Delegate Luiz Simmons (D-Rockville) and Senator Brian Frosh (D-Bethesda) were unable to agree yesterday on a possible amendment to enable House Bill 363 to reach the Senate floor. The bill, sponsored by Simmons, would create a new crime of negligent homicide by vehicle for drivers who kill someone as a result of extreme negligence.
Senator Frosh has repeatedly told the news media that he is ambivalent about sending drivers to jail when death results from extreme negligence. But he is strongly opposed to creating criminal sanctions against drivers who kill someone as a result of socially acceptable forms of distracted driving, such as attending to a child in the back seat of a car. He has stated that his Committee must "thread the needle" by amending H.B 363 to ensure that acceptable forms of distracted driving are not punished.

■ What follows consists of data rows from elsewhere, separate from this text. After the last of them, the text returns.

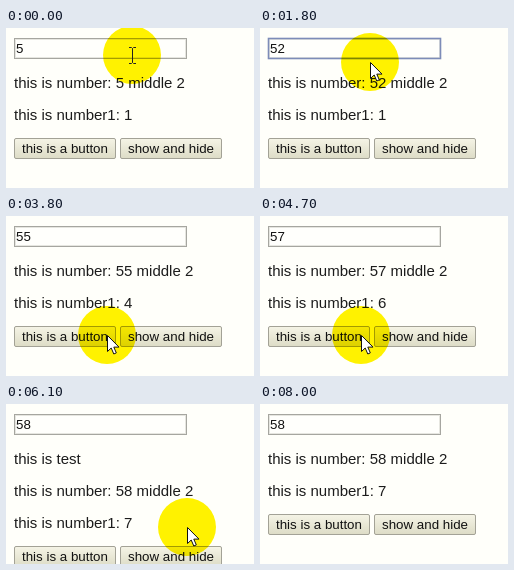
An HTML page for the animation above (8500 ms loop, 248 px wide and 160 px high).

```html
<!DOCTYPE html>
<html lang="en">
<head>
<meta charset="utf-8">
<title>Number demo</title>
<style>
html, body { margin: 0; width: 100%; height: 100%; overflow: hidden; background: #fffffa; }
svg { display: block; width: 248px; height: 160px; font-family: "Liberation Sans", Arial, sans-serif; }
.line { font-size: 15px; fill: #1c1c1c; }
.small { font-size: 13.33px; fill: #111; }
#halo { fill: #fff200; mix-blend-mode: multiply; }
</style>
</head>
<body>
<svg viewBox="0 0 248 160">
  <defs>
    <linearGradient id="face" x1="0" y1="0" x2="0" y2="1">
      <stop offset="0" stop-color="#f5f4e6"/>
      <stop offset="1" stop-color="#dddcc6"/>
    </linearGradient>
    <g id="box">
      <rect x=".5" y=".5" width="101" height="20" rx="1.5" fill="url(#face)" stroke="#a3a296"/>
    </g>
  </defs>
  <rect width="248" height="160" fill="#fffffa"/>

  <rect x="8.5" y="10.5" width="172" height="20" fill="#fffffc" stroke="#a6a6a0"/>
  <rect x="9.5" y="11.5" width="170" height="18" fill="none" stroke="#e6e6e0"/>
  <rect id="focus" x="8.5" y="10.5" width="172" height="20" fill="none" stroke="#7d8cb8" stroke-width="1.6"/>
  <text id="value" class="small" x="10" y="25"></text>
  <rect id="caret" y="13" width="1" height="15" fill="#111"/>

  <text id="test" class="line" x="8" y="60">this is test</text>
  <g id="flow">
    <text id="number" class="line" x="8" y="60"></text>
    <text id="number1" class="line" x="8" y="92"></text>
    <use href="#box" x="8" y="110"/>
    <text class="small" x="16" y="125">this is a button</text>
    <use href="#box" x="114" y="110"/>
    <text class="small" x="122" y="125">show and hide</text>
  </g>

  <g id="pointer">
    <circle id="halo" r="29"/>
    <path id="arrow" d="M.5.5V16.5L4.2 13 6.8 19 9.3 17.9 6.8 12.1H12Z" fill="#fff" stroke="#111"/>
    <path id="beam" d="M-3.5-7.5H-1L0-6.5 1-7.5H3.5M-3.5 8.5H-1L0 7.5 1 8.5H3.5M0-6.5V7.5" fill="none" stroke="#222"/>
  </g>
</svg>
<script>
const LOOP = 8500, STEP = 100;
const $ = id => document.getElementById(id);
const show = (id, on) => $(id).setAttribute("visibility", on ? "visible" : "hidden");
const shift = (id, x, y) => $(id).setAttribute("transform", `translate(${x} ${y})`);
const within = (t, a, b) => t >= a && t < b;

// Pointer stops: time, x, y
const path = [
  [0, 126, 27], [600, 113, 25], [1700, 113, 25], [1800, 110, 34],
  [2400, 101, 119], [5200, 101, 119], [5800, 181, 123],
  [6400, 181, 123], [7000, 183, 146], [7600, 183, 146], [8000, 183, 195]
];
const clicks = [2900, 3300, 3700, 4200, 4600, 5000];

function pointerAt(t) {
  const i = path.findIndex(p => p[0] > t);
  if (i < 0) return path[path.length - 1].slice(1);
  const [t0, x0, y0] = path[i - 1], [t1, x1, y1] = path[i];
  const k = (t - t0) / (t1 - t0), e = k * k * (3 - 2 * k);
  return [x0 + (x1 - x0) * e, y0 + (y1 - y0) * e];
}

function overText(x, y, open) {
  if (x < 182 && within(y, 10, 32)) return true;
  const top = open ? 32 : 0;
  return x < 187 && within(y, 46 + top, 64 + top) ||
         x < 127 && within(y, 78 + top, 96 + top);
}

function draw(t) {
  const typed = t >= 1300;
  const count = clicks.filter(c => t >= c).length;
  const value = typed ? 52 + count : 5;
  const open = within(t, 5900, 7200);
  const focused = within(t, 300, 2900);

  $("value").textContent = value;
  $("number").textContent = `this is number: ${value} middle 2`;
  $("number1").textContent = `this is number1: ${1 + count}`;
  show("focus", focused);
  show("caret", focused && (t - 300) % 1000 < 500);
  $("caret").setAttribute("x", typed ? 25 : 18);
  show("test", open);
  shift("flow", 0, open ? 32 : 0);

  const [x, y] = pointerAt(t), beam = overText(x, y, open);
  shift("halo", x, y);
  shift("arrow", Math.round(x), Math.round(y));
  shift("beam", Math.round(x) + .5, Math.round(y));
  show("halo", t < 8000);
  show("arrow", t < 8000 && !beam);
  show("beam", t < 8000 && beam);
}

const start = performance.now();
function tick() {
  const t = (performance.now() - start) % LOOP;
  draw(Math.floor(t / STEP) * STEP);
  requestAnimationFrame(tick);
}
tick();
</script>
</body>
</html>
```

A source close to Delegate Simmons thought that Frosh and Simmons had reached an oral agreement Wednesday to amend the bill to more closely track the language of the Model Penal Code, shortly after a hearing on the bill. Simmons drafted statutory text, provided it to the Attorney General for review, and then submitted it to Senator Frosh. But the Senator rejected the language, according to the source, without providing any indication of changes necessary to win his support. An email to Senator Frosh's office went unanswered.
The General Assembly adjourns this Monday, April 11.
Disclaimer: The opinions expressed herein are solely those of Jim Titus, and do not necessarily represent the official view of the Washington Area Bicyclists Association